When keeping it together hurts
This past year, I’ve been grieving. Grief can be an alarmingly unpredictable thing, swinging you perilously between panic, numbness, stomach-turning sadness, and peace, sometimes within the course of a day, an hour, even a minute. And oh boy, the tears. We have a difficult time with tears in our culture, don’t we? There are times, of course, when crying is inconvenient or feels inappropriate. There are other times when crying is thoroughly inescapable and you have no choice. Other times, crying is inaccessible and the tears that match how you’re feeling are trapped below the surface. But for a month or two this past fall, I had to re-learn the well-known lesson that making a habit of resisting tears adds to the burden of pain.
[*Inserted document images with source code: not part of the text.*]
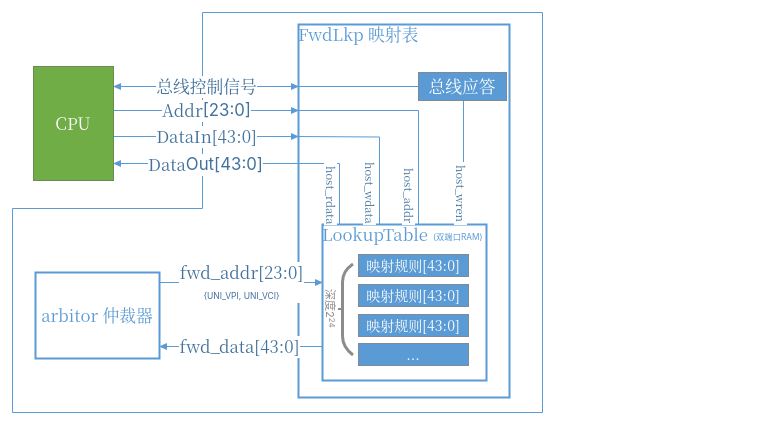
<!DOCTYPE html>
<html lang="zh-CN">
<head>
<meta charset="utf-8">
<title>FwdLkp 映射表</title>
<style>
:root {
  --blue: #5b9bd5;
  --blue-dark: #41719c;
  --green: #70ad47;
  --green-edge: #6b8a54;
  --edge: #7f8a94;
  --grey: #8c8c8c;
  --paper: #fff;
  --serif: "Noto Serif CJK SC", "Noto Serif", serif;
  --sans: Inter, "Noto Sans CJK SC", sans-serif;
}
* { box-sizing: border-box; margin: 0; padding: 0; }
html, body { width: 769px; height: 426px; overflow: hidden; background: var(--paper); }
.diagram {
  position: relative; width: 769px; height: 426px; overflow: hidden;
  font: 16.8px/22px var(--serif); color: var(--blue-dark); white-space: nowrap;
}
.diagram > * { position: absolute; }
.wires { left: 0; top: 0; }
.line { fill: none; stroke: var(--blue); stroke-width: 1; }
.frame { fill: none; stroke: var(--blue); stroke-width: 2; }
.arrow { fill: var(--blue); }
.node { display: flex; align-items: center; justify-content: center; padding: 0 1px 2px 0; }
.cpu { left: 33px; top: 66px; width: 81px; height: 115px; background: var(--green); border: 1px solid var(--green-edge); color: #fff; }
.arbitor { left: 35px; top: 272px; width: 125px; height: 87px; color: var(--blue); }
.reply { left: 418px; top: 72px; width: 89px; height: 29px; background: var(--blue); border: 1px solid var(--edge); color: #fff; }
.title { font: inherit; color: var(--blue); }
.map-title { left: 298px; top: 23px; }
.table-title { left: 322px; top: 223px; display: flex; align-items: center; gap: 5px; }
.table-title small { font: 8.3px/12px var(--sans); padding-top: 6px; }
.signal { display: flex; justify-content: center; align-items: center; height: 22px; padding-bottom: 2px; background: var(--paper); }
.signal span { font-family: var(--sans); }
.control { left: 156px; top: 76px; width: 101px; }
.addr { left: 162px; top: 100px; width: 89px; }
.data-in { left: 156px; top: 126px; width: 101px; }
.data-out { left: 148px; top: 154px; width: 115px; }
.fwd-addr { left: 179px; top: 262px; width: 125px; height: 41px; line-height: 20px; flex-direction: column; justify-content: flex-start; }
.fwd-addr small { font: 8.5px/12px var(--sans); margin-top: 8px; }
.fwd-data { left: 179px; top: 336px; width: 121px; }
.port {
  top: 162px; width: 13px; height: 63px; background: var(--paper);
  writing-mode: vertical-rl; font-size: 11.2px; line-height: 12px;
}
.rdata { left: 324px; padding-top: 4px; }
.wdata { left: 363px; }
.haddr { left: 402px; top: 168px; height: 57px; }
.wren { left: 454px; padding-top: 3px; }
.rules {
  left: 358px; top: 254px; width: 111px; display: flex; flex-direction: column; gap: 7px;
  list-style: none; font-size: 14px; color: #fff;
}
.rules li {
  height: 23px; display: flex; align-items: center; justify-content: center;
  padding: 0 1px 2px 0; background: var(--blue); border: 1px solid var(--edge);
}
.rules li:last-child { margin-top: -1px; }
.depth {
  left: 324px; top: 289px; width: 12px; height: 42px;
  writing-mode: vertical-rl; text-orientation: sideways;
  font: 11px/12px var(--sans); color: var(--grey);
}
.depth sup { font-size: 8px; line-height: 0; vertical-align: 3px; }
.brace { left: 335px; top: 260px; }
.brace path { fill: none; stroke: var(--grey); }
.stem { stroke-width: 3; }
.tick { stroke-width: 2; }
</style>
</head>
<body>
<main class="diagram">
  <svg class="wires" width="769" height="426" viewBox="0 0 769 426" aria-hidden="true">
    <defs>
      <path id="head-right" class="arrow" d="M0 0L-8 -3.5V3.5Z"/>
      <path id="head-left" class="arrow" d="M0 0L8 -3.5V3.5Z"/>
    </defs>
    <path class="line" d="M202.5 12.5H542.5V412.5H12.5V208.5H202.5Z"/>
    <rect class="frame" x="298.5" y="24.5" width="211" height="373"/>
    <rect class="frame" x="322.5" y="224.5" width="164" height="156"/>
    <rect class="frame" x="35.5" y="272.5" width="124" height="86"/>
    <g class="line">
      <path d="M118 86.5H418"/>
      <path d="M114 110.5H418.5V224"/>
      <path d="M114 136.5H298L379.5 137V224"/>
      <path d="M118 163.5H339.5V224"/>
      <path d="M463.5 101V224"/>
      <path d="M160 282.5H318"/>
      <path d="M164 346.5H322"/>
    </g>
    <use href="#head-left" x="113" y="86.5"/>
    <use href="#head-right" x="299" y="86.5"/>
    <use href="#head-right" x="299" y="110.5"/>
    <use href="#head-right" x="299" y="136.5"/>
    <use href="#head-left" x="113" y="163.5"/>
    <use href="#head-right" x="323" y="282.5"/>
    <use href="#head-left" x="159" y="346.5"/>
  </svg>

  <div class="node cpu">CPU</div>
  <div class="node arbitor">arbitor 仲裁器</div>
  <div class="node reply">总线应答</div>

  <h1 class="title map-title">FwdLkp 映射表</h1>

  <div class="signal control">总线控制信号</div>
  <div class="signal addr">Addr<span>[23:0]</span></div>
  <div class="signal data-in">DataIn[43:0]</div>
  <div class="signal data-out">Data<span>Out[43:0]</span></div>
  <div class="signal fwd-addr">fwd_addr[23:0]<small>{UNI_VPI, UNI_VCI}</small></div>
  <div class="signal fwd-data">fwd_data[43:0]</div>

  <div class="port rdata">host_rdata</div>
  <div class="port wdata">host_wdata</div>
  <div class="port haddr">host_addr</div>
  <div class="port wren">host_wren</div>

  <h2 class="title table-title">LookupTable <small>(双端口RAM)</small></h2>
  <div class="depth">深度2<sup>24</sup></div>
  <svg class="brace" width="22" height="98" viewBox="335 260 22 98" aria-hidden="true">
    <path class="stem" d="M353 264Q342.5 271 342.5 282V336Q342.5 347 353 355"/>
    <path class="tick" d="M338 309H342"/>
  </svg>
  <ul class="rules">
    <li>映射规则[43:0]</li>
    <li>映射规则[43:0]</li>
    <li>映射规则[43:0]</li>
    <li>...</li>
  </ul>
</main>
</body>
</html>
During that stretch, when tears bubbled up, I shoved them down and hightailed it in the other direction. To be fair, sometimes you do just need a break from being sad. Looking away for a time can be a way of taking care of yourself. But as days of plowing past the tears stretched into weeks, my body was tied up in knots. My migraines became more frequent and severe and I found myself doubled over with mysterious cramps that scans and doctors couldn’t diagnose. The harder I worked to suppress the tears, the more it seemed my body revolted. And each time, after “keeping it together” for a couple of weeks, the pain won out, and I’d finally surrender, sobbing until I was exhausted. And each time, when I emerged from the tears, I felt astoundingly relieved of the physical pain. Few things can be as cathartic as a good cry. When you stop gripping onto your composure and finally let go, your lungs may hurt and your body may ask for a long nap, but you feel lighter. Biologically speaking, it makes sense. Tears (the emotional kind, not necessarily the chopping onions sort) wash cortisol and other stress-related chemicals out of your body. The muscles that have been tensely armoring you against your own emotions relax. Your body releases pain-relieving endorphins, your breathing slows down, and you feel a little freer. The immense work of habitually suppressing and resisting our own tenderness can take a toll. So it’s a bit of a relief to know that we don’t always need to try so hard to be ok. Sometimes we can care for ourselves best by letting go, letting go, and letting go some more. May you feel safe and free to let go when letting go feels right.